*Saved data entries:*

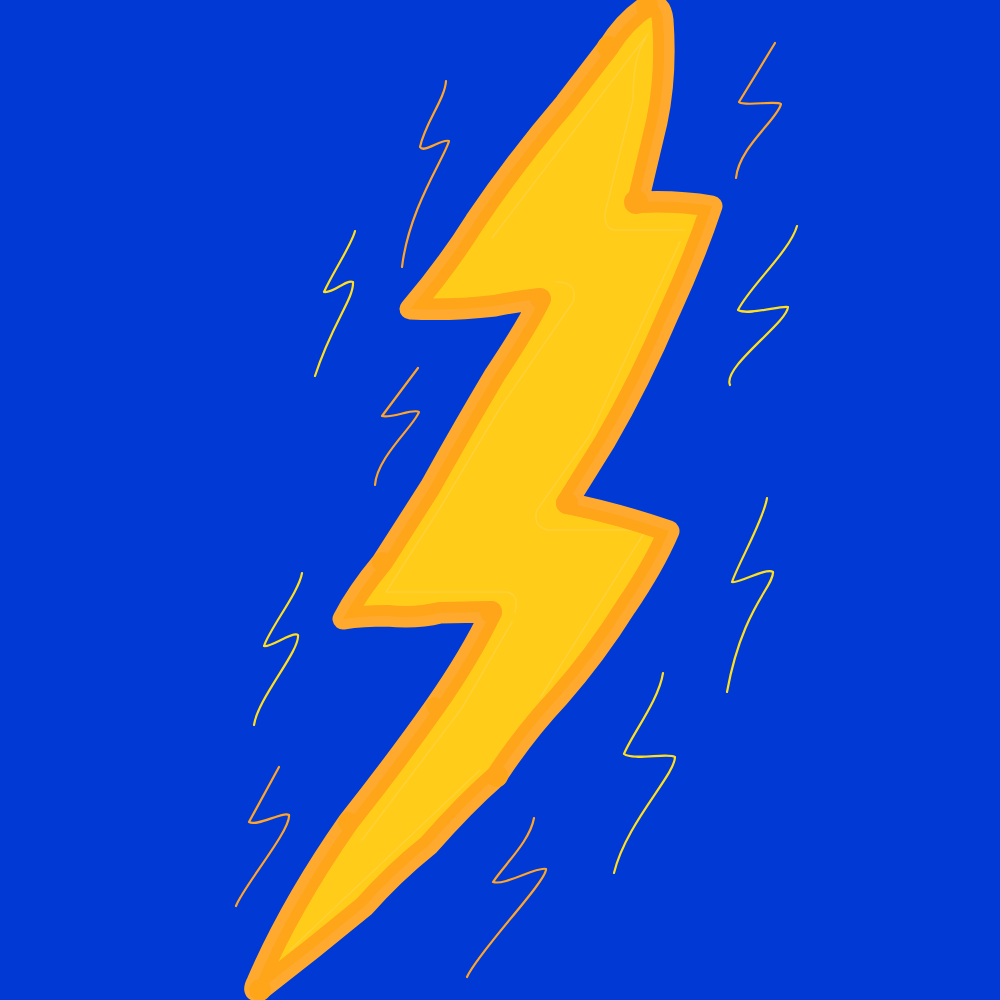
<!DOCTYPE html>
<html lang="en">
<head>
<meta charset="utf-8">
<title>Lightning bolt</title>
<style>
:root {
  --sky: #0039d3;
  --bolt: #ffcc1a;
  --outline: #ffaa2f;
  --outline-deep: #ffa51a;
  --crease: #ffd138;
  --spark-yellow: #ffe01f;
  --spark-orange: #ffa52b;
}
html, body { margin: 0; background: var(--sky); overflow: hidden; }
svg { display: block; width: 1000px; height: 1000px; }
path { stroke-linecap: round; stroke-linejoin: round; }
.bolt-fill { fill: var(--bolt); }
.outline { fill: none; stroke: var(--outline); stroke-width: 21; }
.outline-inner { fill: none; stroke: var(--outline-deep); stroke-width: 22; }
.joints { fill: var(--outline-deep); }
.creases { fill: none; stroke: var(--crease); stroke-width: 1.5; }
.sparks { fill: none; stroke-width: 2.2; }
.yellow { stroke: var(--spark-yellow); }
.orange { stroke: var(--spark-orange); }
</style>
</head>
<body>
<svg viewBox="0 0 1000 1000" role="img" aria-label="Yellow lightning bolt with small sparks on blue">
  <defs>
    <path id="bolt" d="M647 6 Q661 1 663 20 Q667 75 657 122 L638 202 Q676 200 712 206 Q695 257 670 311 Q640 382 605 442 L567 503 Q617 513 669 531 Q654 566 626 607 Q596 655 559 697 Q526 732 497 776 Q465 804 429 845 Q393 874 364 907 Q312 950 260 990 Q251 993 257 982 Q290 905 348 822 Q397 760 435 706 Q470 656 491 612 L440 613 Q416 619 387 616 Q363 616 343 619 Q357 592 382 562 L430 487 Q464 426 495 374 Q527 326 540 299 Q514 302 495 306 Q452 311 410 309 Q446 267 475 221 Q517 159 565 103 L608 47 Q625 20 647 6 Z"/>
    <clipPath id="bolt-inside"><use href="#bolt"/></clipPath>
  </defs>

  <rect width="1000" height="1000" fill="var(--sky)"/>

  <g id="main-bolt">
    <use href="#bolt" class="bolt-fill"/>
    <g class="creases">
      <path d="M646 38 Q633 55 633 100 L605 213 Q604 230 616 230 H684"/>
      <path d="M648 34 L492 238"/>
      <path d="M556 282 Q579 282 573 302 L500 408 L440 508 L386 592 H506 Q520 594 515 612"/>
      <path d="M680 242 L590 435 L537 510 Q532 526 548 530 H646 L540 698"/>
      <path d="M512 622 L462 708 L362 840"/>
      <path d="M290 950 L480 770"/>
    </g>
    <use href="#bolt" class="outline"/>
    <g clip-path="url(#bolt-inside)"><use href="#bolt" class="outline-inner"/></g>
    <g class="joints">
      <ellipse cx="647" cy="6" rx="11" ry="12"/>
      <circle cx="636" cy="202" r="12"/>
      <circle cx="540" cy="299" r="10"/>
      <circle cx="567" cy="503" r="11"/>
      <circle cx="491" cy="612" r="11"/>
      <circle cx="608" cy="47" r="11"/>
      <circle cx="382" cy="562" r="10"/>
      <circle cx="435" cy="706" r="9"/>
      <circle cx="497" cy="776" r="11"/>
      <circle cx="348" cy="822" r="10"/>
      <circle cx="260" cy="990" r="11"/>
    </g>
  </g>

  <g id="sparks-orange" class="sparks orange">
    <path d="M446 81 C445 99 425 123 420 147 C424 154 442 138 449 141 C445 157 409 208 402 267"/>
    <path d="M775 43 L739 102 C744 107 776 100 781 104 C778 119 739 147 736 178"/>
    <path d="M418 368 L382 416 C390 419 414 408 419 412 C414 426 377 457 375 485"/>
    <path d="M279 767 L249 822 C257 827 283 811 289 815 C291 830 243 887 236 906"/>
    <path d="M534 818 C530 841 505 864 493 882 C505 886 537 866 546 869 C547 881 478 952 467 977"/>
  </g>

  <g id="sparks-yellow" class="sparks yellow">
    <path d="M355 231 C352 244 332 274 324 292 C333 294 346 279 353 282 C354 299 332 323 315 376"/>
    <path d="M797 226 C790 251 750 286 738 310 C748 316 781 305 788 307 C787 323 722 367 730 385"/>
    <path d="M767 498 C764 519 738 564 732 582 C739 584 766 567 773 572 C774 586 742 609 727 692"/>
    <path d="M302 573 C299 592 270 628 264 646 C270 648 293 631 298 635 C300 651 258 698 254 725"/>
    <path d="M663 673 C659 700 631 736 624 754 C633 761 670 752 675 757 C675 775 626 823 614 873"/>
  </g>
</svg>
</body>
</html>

*Activity:* All lines above containing the string "circle": copy each one.

*Finished task:*
      <circle cx="636" cy="202" r="12"/>
      <circle cx="540" cy="299" r="10"/>
      <circle cx="567" cy="503" r="11"/>
      <circle cx="491" cy="612" r="11"/>
      <circle cx="608" cy="47" r="11"/>
      <circle cx="382" cy="562" r="10"/>
      <circle cx="435" cy="706" r="9"/>
      <circle cx="497" cy="776" r="11"/>
      <circle cx="348" cy="822" r="10"/>
      <circle cx="260" cy="990" r="11"/>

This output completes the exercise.